The problem is that the EPR is a fundamentally flawed design that led to serious time and budget overruns wherever it was attempted - Flamanville, Olkilouto, Hinkley Point C, Taishan all have fallen victim to that.
Additionally, you are completely ignoring that nuclear plants need cooling - and the lack of said cooling water is what has been impacting France and Switzerland as well over the last weeks.
> A power grid cannot be allowed to fail and no financially credible projects to store the required amount of energy (minimum, tens of TWh) exist, so renewables in such an environment have left us wholly dependent on gas. Nuclear fuel can be stockpiled, wind simply cannot, again at the required scale. If you think it can be within the next 30 years you're an idiot, a liar or a data scientist, it's that simple.
There are alternatives: Pumped hydro for storage, battery parks for ultra-short-term demand smoothening (like the Tesla battery park in Australia), bio-mass/bio-gas as fuel for burner plants (think of cow dung, sewage sludge, household bio waste and the likes), electric cars as distributed energy storage units, or simply a massive overbuild of renewable electricity generation and trans-European UHV distribution networks to get, say, wind power from the Portuguese coast to the German industry in the Ruhrpott - China already does similar distances ffs.

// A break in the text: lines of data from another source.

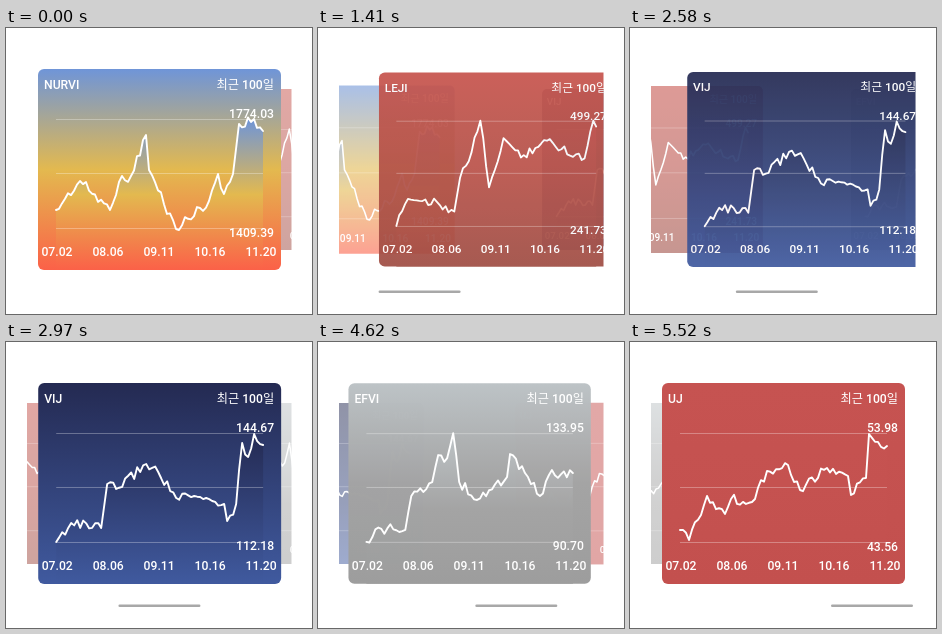
Animation, 306 px wide and 286 px high, one loop 6150 ms. Source, as an HTML page:

```html
<!DOCTYPE html>
<html lang="ko">
<head>
<meta charset="utf-8">
<style>
  html, body { margin: 0; width: 100%; height: 100%; overflow: hidden; background: #fff; }
  svg { display: block; }
  text { font: 500 12.2px Roboto, "Noto Sans CJK KR", "Noto Sans CJK", sans-serif; fill: #fff; }
  .grid { stroke: #fff; stroke-opacity: .3; }
  .line { fill: none; stroke: #fff; stroke-width: 1.9; stroke-linejoin: round; stroke-linecap: round; }
</style>
</head>
<body>
<svg id="stage" width="306" height="286" viewBox="0 0 306 286">
  <defs id="defs"><clipPath id="view"><rect x="21" y="0" width="264.5" height="286"/></clipPath></defs>
  <g clip-path="url(#view)"><g id="deck"></g></g>
  <rect id="bar" y="262.5" width="82" height="2.5" rx="1.25" fill="#a8a8a8"/>
</svg>
<script>
const LOOP = 6150, CX = 153.5, CY = 141.5, GAP = 143;
const DATES = ['07.02', '08.06', '09.11', '10.16', '11.20'];

// trend: turning points as "step,y"; the steps between them get seeded jitter
const stocks = [
  { name: 'NURVI', high: '1774.03', low: '1409.39', colors: ['#6f95d8', '#e3b94f', '#fb6148'],
    trend: '0,182 8,153 18,182 21,154 25,148 30,107 31,142 40,201 51,173 54,146 56,166 59,146 61,96 66,91 69,103' },
  { name: 'LEJI', high: '499.27', low: '241.73', colors: ['#c6524b', '#9e4b41'],
    trend: '0,200 4,172 14,175 20,185 22,150 25,133 29,91 32,160 34,142 37,109 43,129 51,111 65,130 68,91 69,97' },
  { name: 'VIJ', high: '144.67', low: '112.18', colors: ['#242a52', '#405a9f'],
    trend: '0,200 5,181 15,186 17,142 20,147 30,122 34,130 40,156 50,156 56,162 57,179 60,162 62,101 64,115 66,92 69,103' },
  { name: 'EFVI', high: '133.95', low: '90.70', colors: ['#bdc3c6', '#a4a4a4', '#9d9d9d'],
    trend: '0,200 5,187 13,188 15,154 22,140 24,113 27,116 29,91 31,140 37,158 47,135 48,112 58,154 61,133 69,131' },
  { name: 'UJ', high: '53.98', low: '43.56', colors: ['#c65351', '#c3504e'],
    trend: '0,188 3,198 9,154 15,172 17,157 24,160 29,129 36,123 40,148 49,126 56,134 57,153 62,136 63,92 69,104' }
];

// [start, duration] of each swipe to the next card
const swipes = [[930, 940], [1970, 1150], [3325, 710], [4597, 640]];

const $ = id => document.getElementById(id);

function make(tag, attrs, parent, text = '') {
  const el = document.createElementNS('http://www.w3.org/2000/svg', tag);
  for (const key in attrs) el.setAttribute(key, attrs[key]);
  el.textContent = text;
  return parent.appendChild(el);
}

function gradient(id, colors, y1, y2) {
  const g = make('linearGradient', { id, gradientUnits: 'userSpaceOnUse', x1: 0, x2: 0, y1, y2 }, $('defs'));
  colors.forEach((c, i) => make('stop', { offset: i / (colors.length - 1), 'stop-color': c }, g));
  return `url(#${id})`;
}

function jitter(step, seed) {
  const v = Math.sin(step * 12.9898 + seed * 78.233) * 43758.5453;
  return (v - Math.floor(v) - .5) * 10;
}

function chartPoints(trend, seed) {
  const keys = trend.split(' ').map(p => p.split(',').map(Number));
  const points = [];
  keys.forEach(([k, y], i) => {
    const [end, endY] = keys[i + 1] || [k + 1, y];
    for (let s = k; s < end; s++) {
      const base = y + (endY - y) * (s - k) / (end - k);
      points.push(`${50 + 3 * s},${s === k ? y : base + jitter(s, seed)}`);
    }
  });
  return points.join(' ');
}

function buildCard({ name, high, low, colors, trend }, i) {
  const g = make('g', {}, $('deck'));
  const label = (text, x, y, anchor = 'start') => make('text', { x, y, 'text-anchor': anchor }, g, text);
  const points = chartPoints(trend, i + 1);
  make('rect', { x: 32, y: 41, width: 243, height: 201, rx: 6, fill: gradient('card' + i, colors, 41, 242) }, g);
  make('polygon', { points: `50,242 ${points} 257,242`, fill: gradient('area' + i, colors, 91, 242) }, g);
  for (const y of [91.5, 145.5, 200.5]) make('path', { class: 'grid', d: `M50 ${y}H257` }, g);
  make('polyline', { class: 'line', points }, g);
  label(name, 38, 61);
  label('최근 100일', 268, 61, 'end');
  label(high, 268, 90, 'end');
  label(low, 268, 208.5, 'end');
  DATES.forEach((d, k) => label(d, 51 + 51 * k, 228, 'middle'));
  return g;
}

const cards = stocks.map(buildCard);

function ease(u) {
  u = Math.min(1, Math.max(0, u));
  return 1 - (1 - u) ** 4 * (1 + 4 * u);
}

function draw(now) {
  const t = now % LOOP;
  const page = swipes.reduce((sum, [start, length]) => sum + ease((t - start) / length), 0);
  const dist = i => Math.abs(i - page);
  // The card nearest the centre is drawn last
  cards.map((_, i) => i).sort((a, b) => dist(b) - dist(a)).forEach(i => {
    const near = Math.min(1, dist(i));
    const x = CX + (i - page) * GAP;
    cards[i].setAttribute('transform', `translate(${x} ${CY}) scale(${1 - .2 * near}) translate(${-CX} ${-CY})`);
    cards[i].setAttribute('opacity', 1 - .5 * near);
    $('deck').append(cards[i]);
  });
  $('bar').setAttribute('x', 24 + 44.25 * page);
  $('bar').setAttribute('opacity', t < swipes[0][0] ? 0 : 1);
  requestAnimationFrame(draw);
}
requestAnimationFrame(draw);
</script>
</body>
</html>
```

Additionally, it's high time to make the demand side smart as well: big consumers like aluminium smelters or parts of the chemical industry could be converted to dynamically react to the power available on the grid, extremely large consumers could be placed on seasonal holidays (e.g. during winter), and large consumers could also finally take the money in their hands and invest into energy efficiency so they don't need as much energy any more. A shocking amount of industry equipment is three decades or even older!
And finally: Right now the European electricity grid has almost zero real-time visibility. The "smart meters" we have are bullshit, they're just used once a year and all "advantage" they have over the old Ferraris wheel meters is that they have an LCD - for a truly smart grid, grid operators need a live feed of who is consuming or producing what amount of energy and what the exact load conditions of grid-side equipment like sub-district transformers are.
No, it's restrictions on river temperature. https://www.reuters.com/business/energy/warming-rivers-threa...
Not to mention nuclear plants can be cooled by sea water or by waste water.
I don't think you appreciate the scale of energy storage. The world uses 2.5 TWh of electricity every hour. And electricity is less than half of total energy use. And as countries develop these figures are going to rise, not shrink.
If your solution involves shutting down industry because of insufficient energy production, then that's going to have a cascading effect of making good more expensive, and making products using those gooda more expensive. It may very well be that nuclear is cheaper than renewables when the cost of economic shutdowns due to insufficient energy are taken into account.
- They're not just making themselves independent from Russian gas & oil, they're making themselves independent of American and Middle Eastern gas & oil too. The resulting price stability will provide massive benefits down the road.
- Wind & Solar energy costs up front but has 0 fuel cost and little maintenance cost. Energy at essentially 0 marginal cost is going to pay dividends for a long time...
- The Ukraine crisis has united Europe like hasn't been seen since the end of WW2.
This winter will suck, but if Europe can stick together until spring, they'll be well positioned for the future.